The timing was fortuitous. When Canada’s Minister of National Defence announced that the government is buying 88 F-35 fighter jets, the announcement was timed for when the Prime Minister would be out the country. That way he didn’t have to take any questions.
For him this is an especially embarrassing purchase, which explains why the announcement was made when he was in Mexico. Less chance of being asked why the government is pouring billions of dollars into a plane he said Canada did not need and would never buy. .
Canada’s military procurement process is always political and moves at a snail’s pace. The need for new jets has been known for 30 years. The decision to buy the F-35 was first made by Prime Minister Stephen Harper in 2010, a decision that was subsequently suspended amid concerns about cost and effectiveness.
I’m not going to question the need for these planes, nor the price tag. Not today anyway. (I have a lingering love for the CF-105, even though I know no government will ever return to that plane.)
What this decision does highlight is the danger of making pronouncements and promises. Which politicians do all the time.
I think it is different to make a promise to do something and then not follow through. Certainly Canadian voters have been very forgiving of Justin Trudeau’s failure to follow through on his promises. From electoral reform to balanced budgets to government transparency to revenue neutral carbon taxes to climate change action, the only consistency is that he has broken his promises.
The people have collectively shrugged. It isn’t as if we expect politicians to do what they promise.
Promising not to do something feels different. The promise seems more definite when it is made, even though we know that politicians don’t live up to their politicians. Somehow it seems more embarrassing. Or would be if you were the type of person who feels shame.
Justin Trudeau was very clear. His government would never buy the F-35. He was going to buy cheaper, unnamed, jets and use the savings for six new offshore patrol ships for the navy. Until the Liberals discovered the F-35 was the jet that met the air force’s operational needs better than anything else they could buy. And the navy seems no closer to getting its new ships than it was in 2015 when Trudeau promised them the money was coming.
If there is a lesson for aspiring politicians to learn here, it is to be careful with your language. I doubt that in 2015 Justin Trudeau had paid much attention to military matters. He knew the price tag attached the the F-35, and that the Conservative government had thought it a wise purchase. That was enough to convince him to say “never.”
The funny thing is, Canada was part of the multinational consortium that developed the F-35, getting involved in 1997 under a Liberal Prime Minister, Jean Chretien. Stephen Harper’s government continued its involvement because it was felt to be the best option for Canada’s defence needs. Maybe that wasn’t part of Trudeau’s briefing notes.

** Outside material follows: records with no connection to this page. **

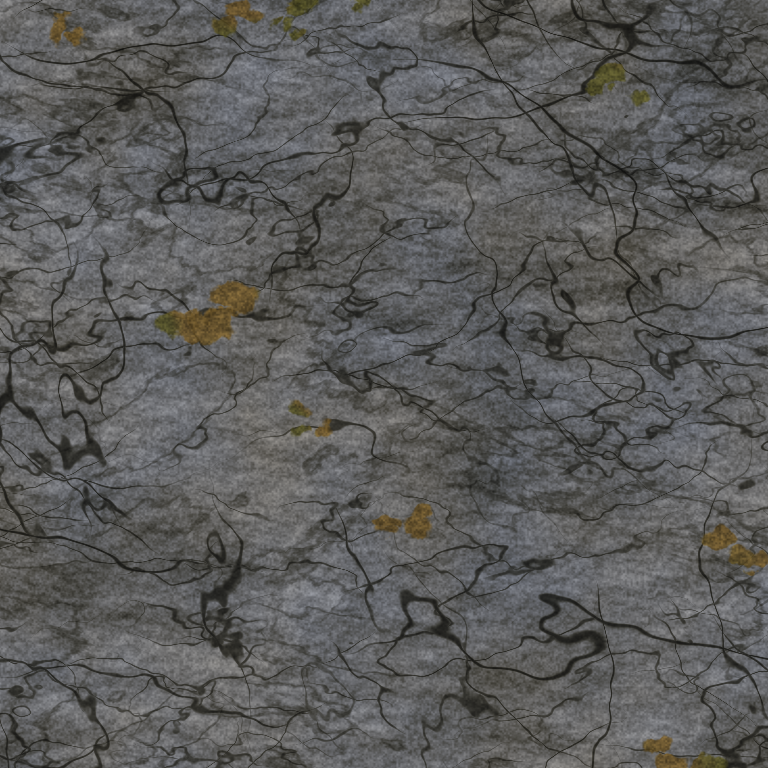
A Shadertoy shader for this texture:

```glsl
float hash(vec2 p) {
    vec3 q = fract(p.xyx * 0.1031);
    q += dot(q, q.yzx + 33.33);
    return fract((q.x + q.y) * q.z);
}

float noise(vec2 p) {
    vec2 cell = floor(p), f = fract(p);
    f = f * f * (3.0 - 2.0 * f);
    float low = mix(hash(cell), hash(cell + vec2(1, 0)), f.x);
    float high = mix(hash(cell + vec2(0, 1)), hash(cell + vec2(1, 1)), f.x);
    return mix(low, high, f.y);
}

vec2 rotate(vec2 p, float angle) {
    float c = cos(angle), s = sin(angle);
    return vec2(c * p.x + s * p.y, c * p.y - s * p.x);
}

float fbm(vec2 p, int octaves) {
    float sum = 0.0, weight = 0.5, total = 0.0;
    for (int i = 0; i < octaves; i++) {
        sum += weight * noise(p);
        total += weight;
        weight *= 0.5;
        p = rotate(p, 0.5) * 2.03 + 17.3;
    }
    return sum / total;
}

// Broken, wandering fractures that follow parallel lanes
float fractures(vec2 p, float angle, float density, float width, float seed) {
    vec2 q = rotate(p, angle) * density + seed * vec2(7.3, 3.1);
    float h = q.y + 3.0 * (fbm(q * vec2(0.45, 0.8), 5) - 0.5);
    float lane = floor(h);
    float dist = abs(h - lane - 0.5) / density;
    float present = smoothstep(0.48, 0.72, noise(vec2(q.x * 0.8, lane * 5.7 + seed)));
    float w = width * present * (0.4 + 1.2 * noise(q * 5.0));
    float core = 1.0 - smoothstep(w * 0.3, w + 0.0012, dist);
    return present * (0.8 * core + 0.2 * exp(-dist / 0.007));
}

// Mostly level fractures with a few steep ones, from coarse to fine
float fractureNetwork(vec2 p) {
    float dark = 0.0;
    for (int i = 0; i < 11; i++) {
        float k = float(i);
        float turn = 2.0 * hash(vec2(k, 4.7)) - 1.0;
        float angle = -0.1 + 1.4 * turn * turn * turn;
        float density = mix(4.0, 13.0, k / 10.0);
        float width = mix(0.0034, 0.0016, k / 10.0);
        dark = max(dark, fractures(p, angle, density, width, k + 1.0) * mix(1.0, 0.7, k / 10.0));
    }
    return dark;
}

// Thin ragged seams around the middle level of a stretched noise
float seams(vec2 p, float angle, vec2 density) {
    float level = fbm(rotate(p, angle) * density, 6);
    float mask = smoothstep(0.4, 0.65, fbm(p * 5.0 + density, 3));
    return mask * (1.0 - smoothstep(0.0, 0.045, abs(level - 0.5)));
}

float surfaceHeight(vec2 p) {
    return fbm(rotate(p, -0.15) * vec2(14.0, 25.0), 6);
}

// Clusters of ragged round cushions; returns coverage
float mossCover(vec2 p) {
    vec2 ragged = vec2(fbm(p * 45.0, 4), fbm(p * 45.0 + 31.0, 4)) - 0.5;
    vec2 q = p + 0.03 * ragged;
    float dist = 1.0;
    for (int i = 0; i < 9; i++) {
        vec2 id = vec2(float(i), 2.3);
        vec2 centre = vec2(hash(id), hash(id + 9.1));
        float size = mix(0.45, 1.1, hash(id + 5.6));
        for (int j = 0; j < 6; j++) {
            vec2 key = vec2(float(j) + 0.4, float(i) * 3.0 + 11.0);
            vec2 offset = vec2(hash(key), hash(key + 23.7)) - 0.5;
            float radius = size * mix(0.006, 0.023, hash(key + 47.2));
            vec2 toBlob = q - centre - size * offset * vec2(0.12, 0.075);
            dist = min(dist, length(toBlob * vec2(0.85, 1.15)) - radius);
        }
    }
    return 1.0 - smoothstep(-0.003, 0.002, dist);
}

void mainImage(out vec4 fragColor, in vec2 fragCoord) {
    vec2 p = fragCoord / iResolution.y;

    // Rock tone: broad patches, lit relief and mineral grain
    float patches = fbm(p * vec2(5.0, 8.0) + 3.0, 4) - 0.5;
    float relief = surfaceHeight(p) - surfaceHeight(p + vec2(-0.002, 0.004));
    float grain = 0.6 * noise(p * 400.0) + 0.4 * noise(p * 170.0 + 8.0) - 0.5;
    float tone = 0.4 + 0.22 * patches + 0.85 * relief + 0.2 * grain;

    // Dark seams and fractures
    float seamDark = max(seams(p, -0.2, vec2(8.0, 20.0)), seams(p, 0.5, vec2(9.0, 17.0)));
    tone *= 1.0 - 0.32 * seamDark;
    tone *= 1.0 - 0.68 * fractureNetwork(p);
    tone = max(tone, 0.07);

    // Olive shadows, cool lights and faint hue drift
    vec3 shadowTint = vec3(1.02, 1.01, 0.92);
    vec3 lightTint = vec3(0.995, 1.0, 1.02);
    vec3 color = tone * mix(shadowTint, lightTint, smoothstep(0.18, 0.42, tone));
    float drift = fbm(p * 9.0 + 51.0, 4) - 0.5;
    color *= 1.0 + drift * vec3(-0.08, 0.0, 0.16);

    // Ochre and olive moss
    vec3 ochre = vec3(0.40, 0.31, 0.14);
    vec3 olive = vec3(0.30, 0.29, 0.12);
    vec3 moss = mix(ochre, olive, smoothstep(0.35, 0.65, fbm(p * 16.0 + 70.0, 3)));
    moss *= 1.0 + 0.7 * grain + 1.6 * relief;
    color = mix(color, moss, 0.85 * mossCover(p));

    fragColor = vec4(clamp(color, 0.0, 1.0), 1.0);
}
```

With the purchase announcement he looks silly. The smart thing would be to apologize for his 2015 pronouncement and admit he really didn’t know what he was talking about back then, that he let politics get in the way of proper evaluation of the jet and the military’s needs.
Do you think that is likely to happen? Neither do I.